- The agency side rewards talent, the client side rewards safety
- Client-side entrenched mediocrity feeds on itself
- The way most people rise up on the client side is by being adverse to risk
I have been a vocal critic of the way most agencies are structured. However, many of the structural problems agencies face are a direct result of clients. Agencies have struggled for years to change the agency/client dynamic. They have actively experimented with ways to bring the client what they need, while still producing work that serves a higher purpose.
Chiat/Day and Crispin Porter + Bogusky have been changing the agency landscape structure for years by innovating, experimenting, tinkering, and attempting to produce the best work in a flawed environment. Unfortunately, most agencies are not that bold, and many of those ideas and structural changes have failed. This failure isn't because they weren't innovative, but like the nimbleness of an oil tanker, the clients' inability to change -- or the glacial pace at which they do change -- has forced many agencies to survive in a structure that produces neither the best work nor the most profit.
Such is the issue with service-based industries; they are only as good as who they service. In the end, it is the clients' fault. Here's why. There is a fundamental, structural, endemic issue that clients have that creates a system that prohibits change, how employees are rewarded, and how they are valued.
It is a system that serves to entrench mediocrity.
What most ad agencies do not realize -- because they routinely promote talent over personality and politics -- is that the way most people rise up on the client side is by being adverse to risk. Now, some clients reading this will protest, but I have watched and personally experienced this fact. The client is the equivalent of a scared 10-year-old boy who is worried that no one likes him. Don't dare make fun of that child, don't pick on that child, and whatever you do, do not question that child. Debate must happen in a "child safe" environment organized by the company.

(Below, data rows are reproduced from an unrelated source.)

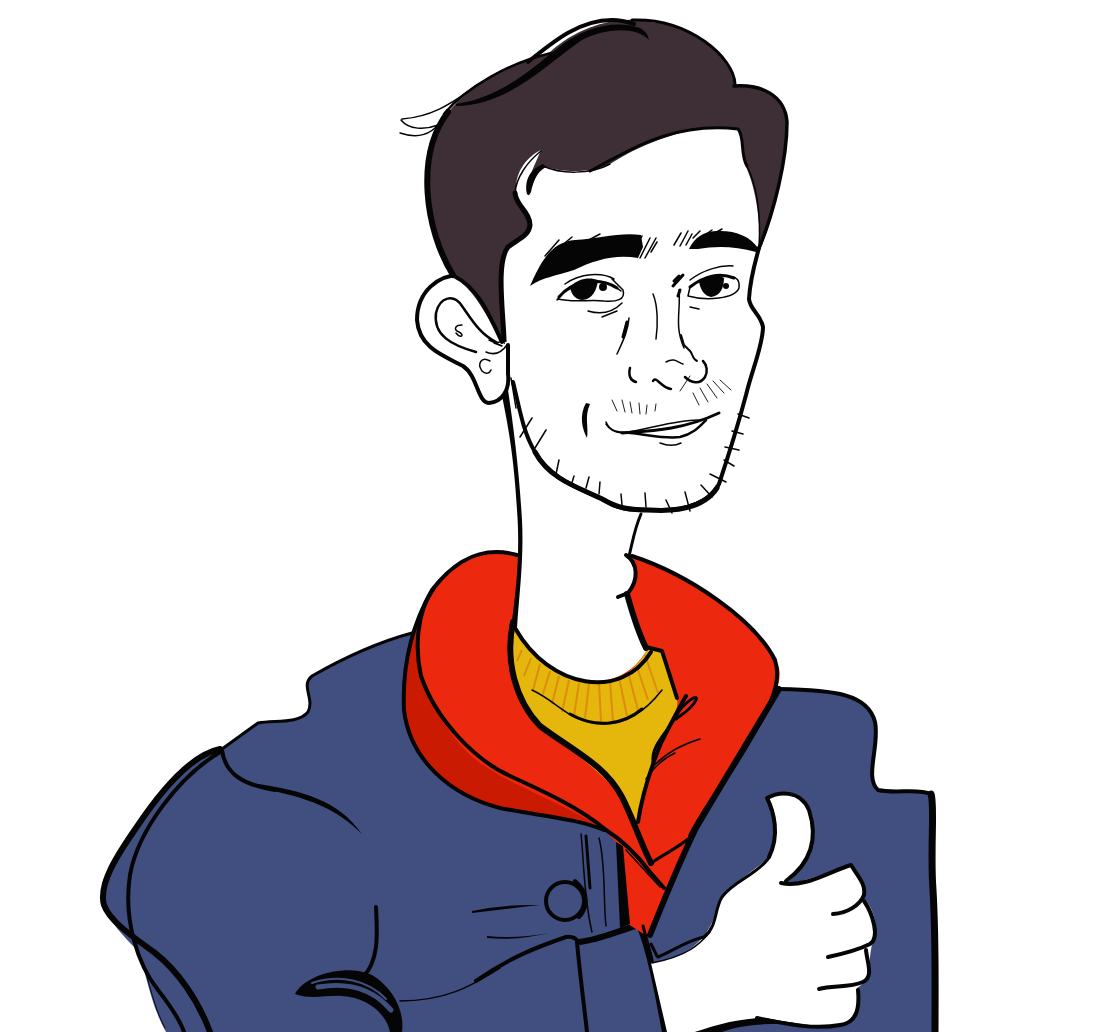
<!DOCTYPE html>
<html lang="en">
<head>
<meta charset="utf-8">
<title>Thumbs up</title>
<style>
:root{--paper:#fff;--ink:#050505;--hair:#3e2f37;--denim:#404f80;--red:#ec280f;--red-dark:#cb1a02;--mustard:#e5b60c;--rib:#dd8d0b}
html,body{margin:0;background:var(--paper);overflow:hidden}
svg{display:block;width:1113px;height:1032px}
.ink path,.ink circle{fill:none;stroke:var(--ink);stroke-width:4;stroke-linecap:round;stroke-linejoin:round}
.ink .bold{stroke-width:6}
.ink .fine{stroke-width:1.5}
.ink .hair-line{stroke-width:.9}
.ink .solid{fill:var(--ink);stroke:none}
.skin{fill:var(--paper)}
</style>
</head>
<body>
<svg viewBox="0 0 1113 1032" role="img" aria-label="Cartoon of a smiling man in a blue jacket with a red collar, giving a thumbs up">
<g id="jacket">
<path fill="var(--denim)" d="M412 634C375 642 340 660 312 676C300 686 315 698 308 712C298 724 275 720 258 723C245 733 230 744 222 749C185 762 150 795 103 880C98 905 108 920 135 948C147 968 148 1000 166 1032H938C939 950 932 860 934 795C925 788 895 794 878 790C862 778 880 745 875 722C870 695 835 690 779 689L690 836Z"/>
<g class="ink">
<path d="M412 633C375 643 340 660 312 676C300 686 315 698 308 712C298 724 275 720 258 723L222 749" style="stroke-width:3"/>
<path d="M220 749C190 755 160 792 136 828C118 854 98 884 104 905C110 922 135 938 155 953C178 971 198 1000 210 1032" class="bold"/>
<path d="M222 751C180 775 138 830 130 875C123 920 138 965 158 990C172 1008 180 1020 184 1032"/>
<path d="M136 950C148 968 150 1000 165 1028" class="hair-line"/>
<path d="M222 750C225 775 245 785 275 790"/>
<path class="solid" d="M258 784C303 791 338 800 362 834C337 809 308 797 258 788Z"/>
<path d="M779 689C835 690 868 694 875 722C880 745 864 778 878 790C895 794 918 788 931 794"/>
<path class="bold" d="M931 794C935 805 930 850 933 890C936 940 935 990 935 1032" style="stroke-width:7"/>
<path d="M376 907C377 930 380 960 363 977"/>
<path class="solid" d="M295 994C306 973 350 964 372 975C392 987 405 1010 402 1032H390C386 1012 365 997 342 996C325 995 312 1000 295 994Z"/>
<path d="M318 987C348 982 372 988 391 1010" style="stroke:var(--denim);stroke-width:5"/>
<path d="M312 983C340 974 368 980 386 999" style="stroke:var(--denim);stroke-width:2"/>
<path class="fine" d="M400 1001C450 1001 475 983 500 968"/>
<path d="M476 981C510 957 540 946 566 937C575 936 577 940 578 942"/>
<path d="M577 942C580 975 584 1005 587 1032"/>
<path class="bold" d="M579 942C600 940 620 930 639 925C650 950 658 995 665 1032"/>
<circle cx="565" cy="901" r="19"/>
<path d="M575 881C590 893 587 909 579 917"/>
<path class="solid" d="M472 911Q505 904 540 905Q505 909 472 913Z"/>
<path class="solid" d="M487 936Q515 939 549 933Q515 941 487 938Z"/>
<path class="fine" d="M581 834C584 862 584 900 592 932M599 838C606 865 603 900 606 926"/>
<path d="M586 836L590 888" style="stroke-width:3"/>
</g>
</g>

<g id="collar">
<path fill="var(--red)" d="M518 556C480 545 455 560 432 590C412 625 402 665 404 710C410 760 450 795 500 808C540 816 575 818 606 832L621 847L628 924L650 938C662 905 675 870 690 836C700 815 715 795 735 765C760 725 784 690 779 668C755 620 690 575 632 556Z"/>
<path fill="var(--red-dark)" d="M418 625C404 662 402 690 405 715C412 765 455 797 500 808C540 816 575 818 604 830C560 800 505 785 470 755C430 715 415 670 418 625Z"/>
<path fill="var(--mustard)" d="M512 626C505 660 515 700 540 726C590 765 620 785 638 824C645 790 655 760 665 735C675 715 680 705 676 695L662 652L648 648C625 695 565 695 512 626Z"/>
<path d="M522 650L517 661M531 658L524 676M540 664L533 690M550 671L543 694M559 676L552 704M569 680L562 712M579 683L574 716M589 684L585 718M599 683L601 721M610 681L613 722M619 677L627 716M628 672L638 710M636 664L648 700M645 655L658 693" fill="none" stroke="var(--rib)" stroke-width="2"/>
<path class="skin" d="M505 390C515 460 522 540 516 626C550 690 620 700 648 648C640 630 632 610 627 595C637 582 637 562 630 553C632 535 636 520 642 512Z"/>
<g class="ink">
<path d="M517 555C482 545 455 560 432 590C412 625 402 665 404 710C410 760 450 795 500 808C540 816 575 818 604 830"/>
<path d="M434 588C416 612 415 650 421 676C436 720 475 760 510 776C545 792 580 808 606 830C625 842 638 856 650 872L664 888"/>
<path class="bold" d="M513 622C505 660 515 700 540 726C575 752 605 765 622 797C633 818 640 842 651 863"/>
<path d="M632 556C690 575 755 620 775 660C783 685 770 708 735 765C715 795 700 815 690 836"/>
<path class="bold" d="M779 689C760 722 724 780 696 828C678 865 662 905 650 935"/>
<path d="M515 628C550 690 622 700 651 652"/>
<path d="M646 647L662 651L677 698"/>
<path class="fine" d="M532 690C560 703 570 724 604 724C630 724 648 708 662 690"/>
<path d="M570 714C595 728 622 726 642 709" style="stroke-width:3"/>
<path d="M638 822C642 795 650 770 661 743C670 725 678 710 686 696"/>
<path d="M653 762C651 745 668 732 676 716C684 702 699 693 696 700C692 709 681 715 676 719" style="stroke-width:3"/>
<path class="fine" d="M652 768C665 753 680 745 700 739M646 779C655 766 666 757 675 753"/>
<path d="M650 864C662 855 676 849 688 839" style="stroke-width:3"/>
<path class="fine" d="M626 850L660 887"/>
<path class="solid" d="M616 842L623 846L630 924L620 928Z"/>
<path d="M643 926L652 960M651 944L657 956" style="stroke-width:3"/>
</g>
</g>

<g id="neck" class="ink">
<path class="solid" d="M502 396L508 390C514 430 519 470 522 520C524 560 519 595 517 628L511 628C517 585 520 550 517 510C514 460 509 430 502 396Z"/>
<path d="M641 514C634 530 632 545 629 556" style="stroke-width:3"/>
<path d="M626 555C638 563 639 580 628 593L618 597"/>
<path class="bold" d="M627 594C632 612 637 630 646 648"/>
</g>

<g id="ear" class="ink">
<path d="M462 275C438 274 417 292 417 320C419 348 444 356 463 366C478 376 477 402 489 403C502 402 510 390 508 374V345" style="fill:var(--paper)"/>
<path d="M476 352C451 345 433 335 436 313C440 296 454 294 462 306C472 320 480 334 496 342" style="stroke-width:2.5"/>
<path class="fine" d="M462 325C455 325 453 330 459 332C465 335 461 339 456 333M490 361C481 356 477 364 482 371C486 375 490 373 491 370M486 352C495 356 502 352 507 345"/>
</g>

<g id="face-outline" class="ink">
<path class="fine" d="M511 378L516 408"/>
<path d="M513 382C520 410 523 432 535 452C550 480 580 488 604 500C617 508 625 510 645 510C680 512 708 506 719 484C727 460 738 425 746 395C752 370 763 345 763 327C760 313 750 310 749 299C750 280 755 262 759 248"/>
<path d="M535 452C550 480 580 488 604 500C617 508 630 510 650 510C680 512 705 506 717 488" class="bold" style="stroke-width:5"/>
<path class="fine" d="M520 437L532 418M535 448L546 430M556 474L559 460M571 486L574 476M586 488L589 477M599 494L600 482M622 505L621 494M646 507L645 493M666 500L672 513M685 492L690 511M701 485L712 497M710 474L726 482M724 460L734 466M725 447L739 450M732 431L743 434M738 414L749 418"/>
</g>

<g id="hair">
<path fill="var(--hair)" d="M504 344C490 325 480 295 453 275C425 225 415 150 450 110C480 75 520 62 550 52C580 25 620 15 650 22C700 25 735 60 735 86C760 82 785 95 787 122C787 160 775 215 760 250C760 215 755 185 745 165C742 150 743 135 739 129C690 122 640 145 610 164C590 174 560 172 543 166C535 175 532 187 528 194C526 180 535 165 541 150C520 160 510 185 520 203C535 218 535 235 515 242C495 250 500 275 505 344Z"/>
<g class="ink">
<path d="M453 275C425 230 415 155 448 112" class="bold"/>
<path d="M454 276C478 288 488 312 502 342"/>
<path class="bold" d="M504 340C503 310 496 262 508 247C518 239 529 236 530 225C530 212 516 206 515 193" style="stroke-width:5"/>
<path d="M515 193C516 178 527 162 541 151" class="fine"/>
<path class="solid" d="M527 194C524 181 530 169 543 164L546 167C536 172 533 183 531 192Q529 197 527 194Z"/>
<path class="fine" d="M543 166C560 174 590 175 610 164"/>
<path d="M590 171C635 147 675 122 738 129C745 137 740 155 747 166" style="stroke-width:3"/>
<path class="fine" d="M746 164C757 185 761 215 759 248"/>
<path d="M734 86C761 84 785 95 787 122C787 160 774 212 759 248" style="stroke-width:3.5"/>
<path d="M632 20C690 18 734 58 735 84" style="stroke-width:3"/>
<path class="solid" d="M456 104C500 98 530 70 558 48C586 26 615 20 640 28Q648 32 649 40C636 26 605 28 582 40C545 65 510 105 456 106Z"/>
<path d="M528 62C555 40 580 20 612 20C622 20 628 22 634 24"/>
<path d="M552 53C510 62 465 88 444 114" style="stroke-width:2.5"/>
<path class="fine" d="M500 72C465 90 445 116 402 119M400 133C418 139 434 135 444 116M401 120C409 130 425 130 438 125"/>
<path class="fine" d="M489 340L502 346L494 343L506 341"/>
</g>
</g>

<g id="features" class="ink">
<path class="solid" d="M530 286C540 264 550 242 575 240C598 239 620 232 641 235L643 247L638 258C615 254 595 260 574 270C556 276 543 277 530 286Z"/>
<path class="fine" d="M545 256L559 240M560 247L572 237M585 242L600 234M640 258L650 238M645 258L656 238M651 252L657 242M632 255L642 236M674 245L681 233M680 246L688 231M686 245L692 234"/>
<path class="solid" d="M689 249C695 237 703 232 716 231C735 230 750 236 758 248L756 252C735 246 715 246 698 249Z"/>
<path class="fine" d="M693 238L700 231M702 237L712 230M713 234L722 229"/>
<g id="left-eye">
<path class="fine" d="M565 284C580 273 602 272 614 279M557 300C568 284 600 272 621 291M558 299C575 303 590 299 604 301C616 302 626 300 623 290L612 279"/>
<path d="M559 297C572 281 598 276 617 288" style="stroke-width:3"/>
<path class="solid" d="M570 287C578 278 590 277 598 280C597 290 592 300 582 300C574 299 571 293 570 287Z"/>
<circle class="solid" cx="603" cy="287" r="4"/>
<path class="fine" d="M588 311C601 315 613 312 622 303M602 317L617 311"/>
</g>
<g id="right-eye">
<path class="fine" d="M690 280C703 270 720 265 733 266M688 296C706 301 735 299 739 288C740 280 736 277 732 277M688 296L690 287M690 307L699 309"/>
<path d="M690 287C704 276 720 272 734 278" style="stroke-width:3"/>
<path class="solid" d="M699 281C708 274 718 274 724 278C724 288 720 296 711 297C704 296 700 289 699 281Z"/>
<circle class="solid" cx="726" cy="286" r="3"/>
</g>
<g id="nose">
<path class="fine" d="M653 294C658 306 658 325 656 339M629 318C628 332 622 343 617 354M679 290C681 310 674 326 684 348"/>
<path d="M673 286L683 275M674 281L679 276M680 290L678 296M627 322L623 337" style="stroke-width:3"/>
<path d="M681 335L684 345L690 351C693 354 692 359 697 361" style="stroke-width:2"/>
<path class="fine" d="M666 362C675 357 678 363 683 364"/>
<path d="M630 368C628 376 631 381 636 382M653 381C656 375 661 388 671 389M685 377C691 383 700 385 705 377C708 372 707 365 703 361" style="stroke-width:2.5"/>
</g>
<g id="mouth">
<path class="fine" d="M606 422C610 431 617 433 629 432M606 424C609 429 614 432 622 433C650 429 678 419 700 420M660 443C668 446 675 446 681 443"/>
<path d="M622 433C650 431 683 430 719 413" style="stroke-width:3"/>
<path d="M630 433C650 435 665 439 680 437C693 434 699 427 706 420" style="stroke-width:2.5"/>
<path class="solid" d="M586 403C579 415 582 429 587 438C589 427 584 417 590 404Z"/>
<path class="hair-line" d="M612 400L617 411M622 400L625 412M630 402L632 413M639 403L640 414M647 405L646 414M656 404L655 411M693 393L699 405M700 388L708 402M707 384L717 398M713 381L724 393M720 380L731 390M680 391L690 376"/>
</g>
</g>

<g id="hand">
<path class="skin" d="M651 963C690 957 708 938 716 912C720 890 750 875 768 858C782 835 775 810 768 796C780 790 800 792 810 808C820 840 810 865 785 884C815 880 830 870 850 866C862 880 866 890 862 898C875 905 880 935 872 945C868 960 872 980 857 988C860 1005 855 1025 830 1028C780 1020 760 1018 740 1024C720 1028 705 1030 695 1032H667Z"/>
<g class="ink">
<path class="fine" d="M652 963C688 956 700 944 710 932"/>
<path d="M658 957C675 950 688 940 704 937C718 925 714 910 722 897C735 880 755 876 768 859" style="stroke-width:3"/>
<path d="M769 857C780 835 774 812 767 798C778 792 800 789 809 810C818 838 812 862 786 881"/>
<path d="M781 883C805 888 828 872 851 865C857 875 866 884 864 895C860 905 848 913 833 914"/>
<path d="M864 901C873 914 880 938 870 944C856 951 842 954 828 957"/>
<path d="M866 950C867 962 874 977 863 982C849 988 832 985 819 989"/>
<path d="M858 990C860 1012 855 1023 840 1025C815 1030 785 1024 757 1018"/>
<path class="solid" d="M695 1032C718 1024 742 1018 765 1018L800 1024C770 1023 742 1024 722 1032Z"/>
</g>
</g>
</svg>
</body>
</html>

For the client, from a myopic perspective, this keeps the company safe, and in a world of investors and public companies, safety and predictability rule over nimbleness and experimentation. However, there has been a profound societal shift over the last 10 years. The financial markets didn't understand that shift and it nearly destroyed them, and the old rules of organizational structure -- valid for decades -- have broken down.
I would posit -- and a number of economists would support it -- that the internet was one of the key fundamental shifts that changed the corporate model. True globalization was enabled by technology, accelerated by it, and created the system whereby those old structural models could be put to their fullest test. The result? It shattered them.
Look at the financial industry. The strongest people still standing are the technologists, the algorithm makers, the electronic automated trade creators, with multimillion dollar salaries. The game now is technology.
The company and client structure, which served the previous model so well for close to a century, no longer applies. But like that oil tanker, how do you turn it around? Very, very slowly. In fact, most companies would benefit from a whole-scale dismantling and reassembling.
I was amazingly dismayed that we did not allow General Motors to perish under its own weight. It is a model that cannot survive in the new structure. I would have been giddy to see GM implode completely. The amount of innovation that its collapse would have spawned would have ushered in a new era of transportation. But alas, we did not have the fortitude to do it.
In the end, there are five fundamental employee archetypes, and the interplay among them dictates the structure and function of a company -- and the way that agencies are forced to interact with clients. Org charts just provide a framework for structure, but it's the way that any given corporate culture responds to the various archetypes that dictates how a company really works. All five archetypes are needed for a company to be dynamic and grow, but unfortunately, two of these major archetypes are eviscerated by most corporate structures on the client side -- to their detriment.
- The Leader
- The Acquiescer
- The Follower
- The Saboteur
- The Control Problem